“… and dare I say it, a nod or two to both Dylan, and the acerbic Irish Knight Geldof” Glenn A. Baker

Billie Reid is one intriguing cat. I’m hearing a rich hybrid telling me that he’s been absorbing and assimilating for a long time, that he understands the power of words, of poetry even. He’s plainly a rocker at heart but just as plainly there’s a lot going on in his heart and head from skittering banjo to grinding blues to playful pop. There could even be some whirlygig jugband going on and, dare I say it, a nod or two to “His Bobness” both Zimmerman (Dylan), and the acerbic Irish Knight Geldof.

One gets the feeling that Billie’s not overly concerned with expectations or categories, that he’s having a whale of a time and if you want to come along for the ride that’s fine by him. How did The Hombres put it all those years ago? …. “Nobody knows what it’s all about.
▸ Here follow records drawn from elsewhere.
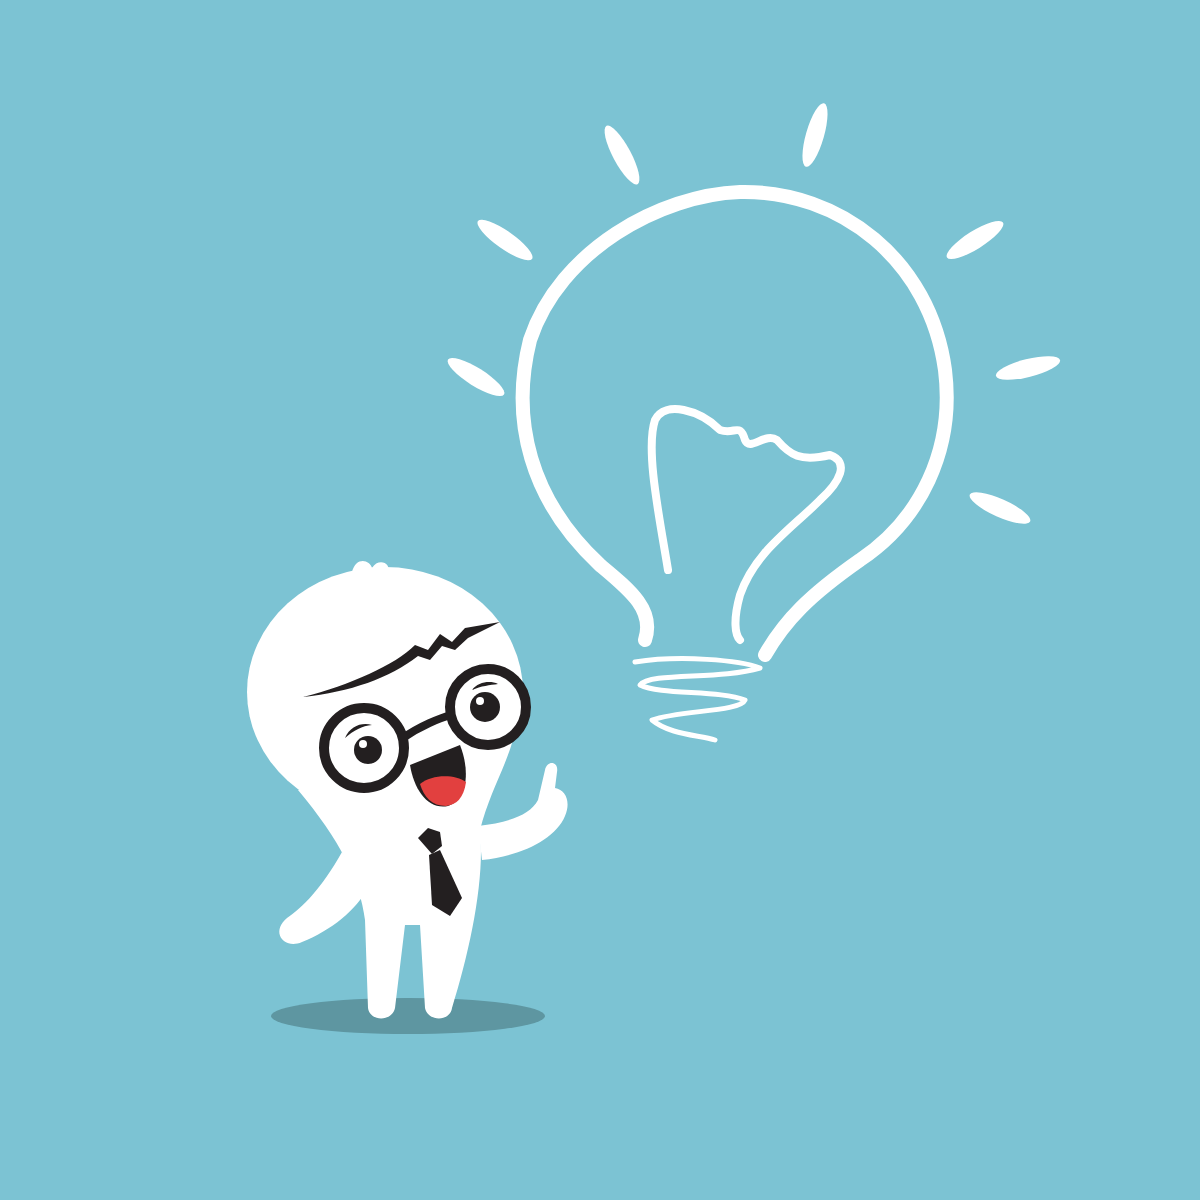
<!DOCTYPE html>
<html lang="en">
<head>
<meta charset="utf-8">
<title>Bright Idea</title>
<link rel="stylesheet" href="https://fonts.googleapis.com/css2?family=Nunito&display=swap">
<style>
  :root {
    --sky: #7cc3d3;
    --ground-shadow: #5e96a1;
    --chalk: #ffffff;
    --ink: #231f20;
    --tongue: #e2403f;
  }
  html, body {
    margin: 0;
    padding: 0;
    width: 1200px;
    height: 1200px;
    overflow: hidden;
    background: var(--sky);
    font-family: "Nunito", sans-serif;
  }
  .scene { display: block; width: 1200px; height: 1200px; }
  .backdrop { fill: var(--sky); }
  .floor-shadow { fill: var(--ground-shadow); }
  .chalk-line { fill: none; stroke: var(--chalk); stroke-linecap: round; stroke-linejoin: round; }
  .ray { fill: var(--chalk); }
  .figure-body { fill: var(--chalk); }
  .ink { fill: var(--ink); }
  .lens { fill: var(--chalk); stroke: var(--ink); stroke-width: 10; }
  .frame-bridge { fill: none; stroke: var(--ink); stroke-width: 8; stroke-linecap: round; }
  .glint { fill: var(--chalk); }
  .tongue { fill: var(--tongue); }
</style>
</head>
<body>
<svg class="scene" viewBox="0 0 1200 1200" xmlns="http://www.w3.org/2000/svg" role="img" aria-label="A cheerful cartoon office worker with glasses and a tie points up at a glowing light bulb">
  <defs>
    <ellipse id="light-ray" cx="0" cy="0" rx="33" ry="9"/>
  </defs>

  <rect class="backdrop" width="1200" height="1200"/>

  <g id="light-bulb">
    <g class="ray">
      <use href="#light-ray" transform="translate(622 155) rotate(62)"/>
      <use href="#light-ray" transform="translate(815 135) rotate(-74)"/>
      <use href="#light-ray" transform="translate(505 240) rotate(35)"/>
      <use href="#light-ray" transform="translate(975 240) rotate(-32)"/>
      <use href="#light-ray" transform="translate(476 377) rotate(32)"/>
      <use href="#light-ray" transform="translate(1028 368) rotate(-14)"/>
      <use href="#light-ray" transform="translate(1000 508) rotate(24)"/>
    </g>
    <path class="chalk-line" stroke-width="14" d="M645 640 C655 610 630 590 600 565 C530 500 510 420 530 340 C560 250 660 195 740 192 C840 190 930 260 945 370 C955 450 920 520 860 560 C810 595 785 620 765 655"/>
    <path class="chalk-line" stroke-width="8" d="M668 570 C660 520 645 450 655 420 C665 400 700 410 720 430 C735 435 740 422 745 440 C750 452 765 432 777 440 C790 455 800 462 830 455 C850 462 840 482 820 500 C790 530 755 552 740 595 C733 620 735 635 740 640"/>
    <path class="chalk-line" stroke-width="5" d="M635 662 C680 655 740 660 760 668 C720 680 650 672 640 685 C660 695 720 690 745 700 C740 712 680 710 652 720 C670 735 700 735 715 740"/>
  </g>

  <g id="office-worker">
    <ellipse class="floor-shadow" cx="408" cy="1016" rx="137" ry="18"/>
    <g class="figure-body">
      <path d="M352 572 C356 556 370 560 372 568 C378 558 392 562 388 574 Z"/>
      <ellipse cx="385" cy="692" rx="138" ry="125"/>
      <path d="M298 790 C340 840 360 880 365 920 L368 1008 C370 1022 392 1022 395 1008 L405 925 L420 925 L425 1008 C428 1022 450 1022 452 1008 C470 950 485 880 480 830 C490 790 510 760 515 730 Z"/>
      <path d="M342 852 C322 888 302 908 287 918 C270 932 284 950 302 942 C332 930 356 910 368 888 Z"/>
      <path d="M478 826 C510 822 530 815 538 800 L545 770 C547 760 559 761 557 772 L555 788 C566 790 571 802 565 816 C555 840 520 856 482 860 Z"/>
    </g>
    <path class="ink" d="M303 697 C350 685 395 665 415 645 L428 650 L440 634 L452 642 L465 628 L500 622 L468 638 L455 650 L442 646 L430 660 L418 656 C390 678 350 692 303 697 Z"/>
    <g id="spectacles">
      <path class="frame-bridge" d="M403 738 C420 726 440 718 451 715"/>
      <circle class="lens" cx="364" cy="748" r="40"/>
      <circle class="lens" cx="488" cy="707" r="38"/>
      <circle class="ink" cx="368" cy="750" r="14"/>
      <circle class="ink" cx="485" cy="707" r="15"/>
      <circle class="glint" cx="363" cy="744" r="4"/>
      <circle class="glint" cx="480" cy="701" r="4"/>
      <path class="ink" d="M345 738 C350 726 362 722 372 725 C362 726 354 730 345 738 Z"/>
      <path class="ink" d="M472 690 C478 682 490 680 498 684 C490 685 481 686 472 690 Z"/>
    </g>
    <g id="laughing-mouth">
      <path class="ink" d="M410 765 L460 745 C470 770 468 800 448 806 C428 810 414 790 410 765 Z"/>
      <path class="tongue" d="M420 784 C432 774 455 774 466 782 C464 798 456 805 446 806 C432 806 424 797 420 784 Z"/>
    </g>
    <g id="necktie" class="ink">
      <path d="M418 838 L428 828 L440 832 L442 846 L432 854 Z"/>
      <path d="M429 855 L440 850 L462 898 L450 916 L432 905 Z"/>
    </g>
  </g>
</svg>
</body>
</html>
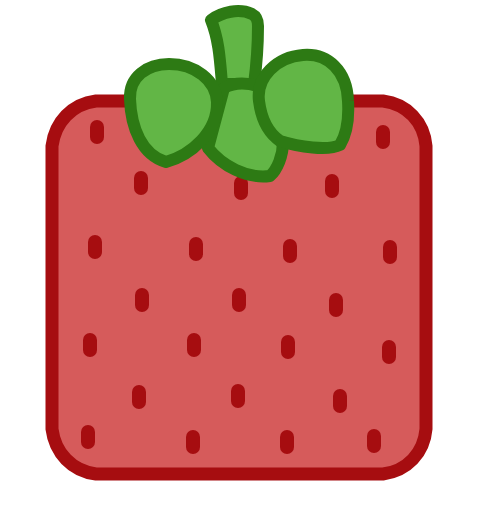
<!DOCTYPE html>
<html lang="en">
<head>
<meta charset="utf-8">
<title>Square strawberry</title>
<style>
:root {
  --paper: #ffffff;
  --flesh: #d65b5b;
  --rind: #a60d10;
  --leaf: #62b646;
  --leaf-edge: #2d7a14;
}
html, body { margin: 0; background: var(--paper); overflow: hidden; }
svg { display: block; width: 480px; height: 520px; }
.body { fill: var(--flesh); stroke: var(--rind); stroke-width: 13; }
.seeds { fill: var(--rind); }
.leaves { fill: var(--leaf); stroke: var(--leaf-edge); stroke-width: 12; stroke-linejoin: round; }
</style>
</head>
<body>
<svg viewBox="0 0 480 520" role="img" aria-label="Square strawberry with green leaves">
  <defs>
    <rect id="seed" x="-7" y="-12" width="14" height="24" rx="7"/>
  </defs>
  <path class="body" d="M96 101H383C407 104 424 122 426 146V429C424 453 407 471 383 474H96C72 471 55 453 52 429V146C55 122 72 104 96 101Z"/>
  <g class="seeds">
    <use href="#seed" x="97" y="132"/>
    <use href="#seed" x="383" y="137"/>
    <use href="#seed" x="141" y="183"/>
    <use href="#seed" x="241" y="188"/>
    <use href="#seed" x="332" y="186"/>
    <use href="#seed" x="95" y="247"/>
    <use href="#seed" x="196" y="249"/>
    <use href="#seed" x="290" y="251"/>
    <use href="#seed" x="390" y="252"/>
    <use href="#seed" x="142" y="300"/>
    <use href="#seed" x="239" y="300"/>
    <use href="#seed" x="336" y="305"/>
    <use href="#seed" x="90" y="345"/>
    <use href="#seed" x="194" y="345"/>
    <use href="#seed" x="288" y="347"/>
    <use href="#seed" x="389" y="352"/>
    <use href="#seed" x="139" y="397"/>
    <use href="#seed" x="238" y="396"/>
    <use href="#seed" x="340" y="401"/>
    <use href="#seed" x="88" y="437"/>
    <use href="#seed" x="193" y="442"/>
    <use href="#seed" x="287" y="442"/>
    <use href="#seed" x="374" y="441"/>
  </g>
  <g class="leaves">
    <path class="stem" d="M211 20C222 12 239 8 252 14Q258 17 258 26C258 46 257 62 254 84H222C220 60 219 40 211 20Z"/>
    <path class="middle-leaf" d="M224 88Q238 80 258 86L283 142C283 156 277 170 270 176C247 179 222 166 208 148Z"/>
    <path class="left-leaf" d="M166 162C142 155 131 128 130 99C129 77 147 64 169 64C195 64 216 80 217 102C218 132 191 155 166 162Z"/>
    <path class="right-leaf" d="M259 101C256 77 277 57 303 55C328 53 347 71 348 101C349 117 348 132 340 145C328 151 299 147 280 141C267 132 261 117 259 101Z"/>
  </g>
</svg>
</body>
</html>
It’s too much man, let it all hang out.” Glenn A. Baker (Music Historian).


“Poet, songwriter, Billie Reid eschews the road of rock’n’roll excess and fake outrage”

Some people sell out, they get worn down or just become plain desperate for a payoff or hunger fame, but for others their music and words are non-negotiable. They never do the record company thing and can’t sway from their chosen path, always true to their roots it’s in the DNA of their lyrics and tunes. That’s Billie Reid. Perhaps he knew he would never fit in. Honest and unpretentious with an almost indifferent disregard to what was fashionable and in the charts. He couldn’t and wouldn’t play the music biz game.

But Billie isn’t desperate for fame, he won’t play that game. Reclusive and flying under the radar he eschews the road of rock’n’roll excess and fake outrage, and in his own way his game plan has made him the underdog. It’s a dangerous fickle game that can lead to nowhere, but with this territory comes credibility and I guess this is priceless, and Billie has it by the bucket load.

His songs are here. Give them time and they will slowly seep into your life. All that matters is the moment and the emotion. Simple words, honest musicianship.


“… put more simply, Billie Reid is a poet and he **** **** knows it!”

“… this street walkin’ cheetah, with a heart full of napalm, has a lot to say about love, loss, and the state of the world. Put more simply, Billie Reid is a poet and he **** **** knows it!”

… the unfurling lyrical attack of Reid as he aims straight for the jugular, singing “they won’t let us live on the beaches, they won’t let us live in the trees, the bastards just lock us in stables, and sell one another the keys”. The lyrics appear to be born out of a particular brand of anti-capitalistic fervour aroused by the Occupy protests, with a call for an alternative beyond the current dire political outlook of partisan politics and limiting left/right perspectives.

Reid’s uncompromising spirit shines through the course of this album. This is a man whose footsteps aim to re-find the path set down by the luminaries of the independent music scene. While the machine-gun delivery of his words recalls the lyrical fire and brimstone of Bob Dylan, as well as the acerbic energy of Johnny Cash, the quick-fire musical vignettes that fill this LP bring to mind punk stalwarts the Wire. Resultantly, Billie Reid’s music is a volatile hybrid, combining the purebred folk compulsions of bluegrass and rockabilly, infused with Reid’s own punk-influenced approach to songwriting. This street walkin’ cheetah, with a heart full of napalm, has a lot to say about love, loss, and the state of the world. Put more simply, Billie Reid is a poet and he **** **** knows it!